We discovered by chance that dependencies can be used to track modifications to planners and their environments. We ran Phoenix in one configuration, call it A, and collected execution traces from which we derived a set of significant dependencies, . Then we modified Phoenix slightly-we changed the strategy it used to select failure recovery actions-and ran the modified system and collected execution traces, and, thus, another set of dependencies, . Finally, we added two new failure recovery actions to the original set, ran another experiment, and derived another set of dependencies . To our surprise, the intersections of the sets of dependencies were small. However, both and contained more dependencies than , suggesting that the size of an intersection mimics the magnitude of modifications to a system.

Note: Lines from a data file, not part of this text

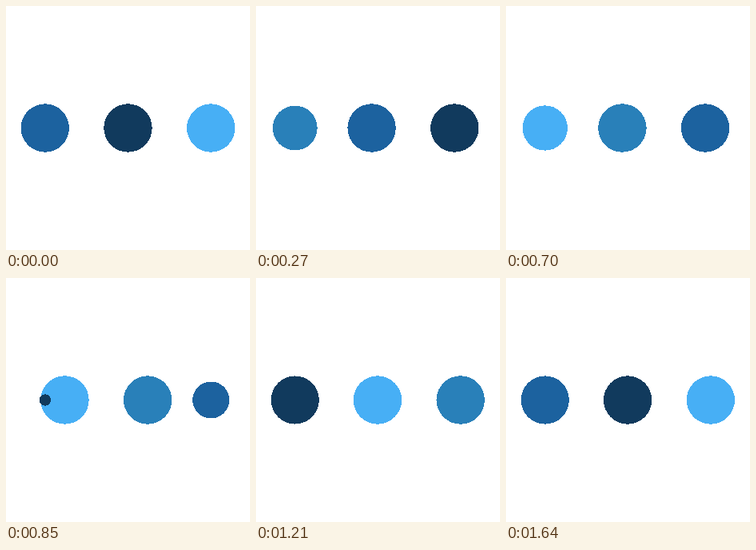
An HTML page without scripts for the animation above (1670 ms loop, 305x305 px).

```html
<!DOCTYPE html>
<html lang="en">
<head>
<meta charset="utf-8">
<title>Loading dots</title>
<style>
  @property --tick {
    syntax: "<number>";
    inherits: true;
    initial-value: 0;
  }

  html, body {
    margin: 0;
    width: 100%;
    height: 100%;
    overflow: hidden;
    background: #fff;
  }

  svg {
    display: block;
    width: 100%;
    height: 100%;
    shape-rendering: crispEdges;
    --light: #47aff5;
    --sky: #2980b9;
    --blue: #1c629f;
    --navy: #113a5d;
    --radius: 30.2px;

    /* 55 ticks per loop, split into four equal phases */
    animation: tick 1670ms -2ms infinite;
    --phase: calc(clamp(0, var(--tick) - 13, 1) + clamp(0, var(--tick) - 27, 1) + clamp(0, var(--tick) - 41, 1));
    --time: clamp(0, var(--tick) * 4 / 55 - var(--phase), 1);

    /* closed form of cubic-bezier(0, .5, .5, 1) */
    --s: calc(1 + 2 * cos(120deg - acos(1 - var(--time)) / 3));
    --eased: calc(1.5 * var(--s) - 0.5 * var(--s) * var(--s) * var(--s));
  }

  circle { cy: 152.5px; }

  /* each dot: hidden, grow, slide to the middle, slide to the right */
  .dot {
    --shift: calc(var(--phase) + var(--start));
    --stage: calc(var(--shift) - 4 * clamp(0, var(--shift) - 3, 1) + var(--eased));
    cx: calc(48.8px + 103.7px * clamp(0, var(--stage) - 2, 2));
    r: calc(var(--radius) * clamp(0, var(--stage) - 1, 1));
  }

  .leaving {
    cx: 256.2px;
    r: calc(var(--radius) * clamp(0, 1 - var(--eased), 1));
    animation: leaving 1670ms -2ms step-end infinite;
  }

  /* two ticks last 40 ms, the others 30 ms */
  @keyframes tick {
    0% { --tick: 0; animation-timing-function: steps(16); }
    28.743% { --tick: 16; animation-timing-function: steps(1); }
    31.138% { --tick: 17; animation-timing-function: steps(30); }
    85.03% { --tick: 47; animation-timing-function: steps(1); }
    87.425% { --tick: 48; animation-timing-function: steps(7); }
    100% { --tick: 55; }
  }

  @keyframes leaving {
    0%, 100% { fill: var(--light); }
    25.15% { fill: var(--navy); }
    50.898% { fill: var(--blue); }
    76.048% { fill: var(--sky); }
  }
</style>
</head>
<body>
<svg viewBox="0 0 305 305">
  <circle class="leaving"/>
  <circle class="dot" style="--start: 0; fill: var(--light)"/>
  <circle class="dot" style="--start: 1; fill: var(--sky)"/>
  <circle class="dot" style="--start: 2; fill: var(--blue)"/>
  <circle class="dot" style="--start: 3; fill: var(--navy)"/>
</svg>
</body>
</html>
```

These results are only suggestive, but they raise the possibility that particular planner-environment pairs can be characterized by sets of significant failure-action dependencies. If true, this technique might enable us to identify classes of environments and planners. Today, we assert on purely intuitive grounds that some environments are similar; in the future we might be able to measure similarity in terms of the overlap between sets of dependencies derived from a single planner running in each environment. Conversely, we might measure the similarity of planners in terms of dependencies common to several planners in a single environment.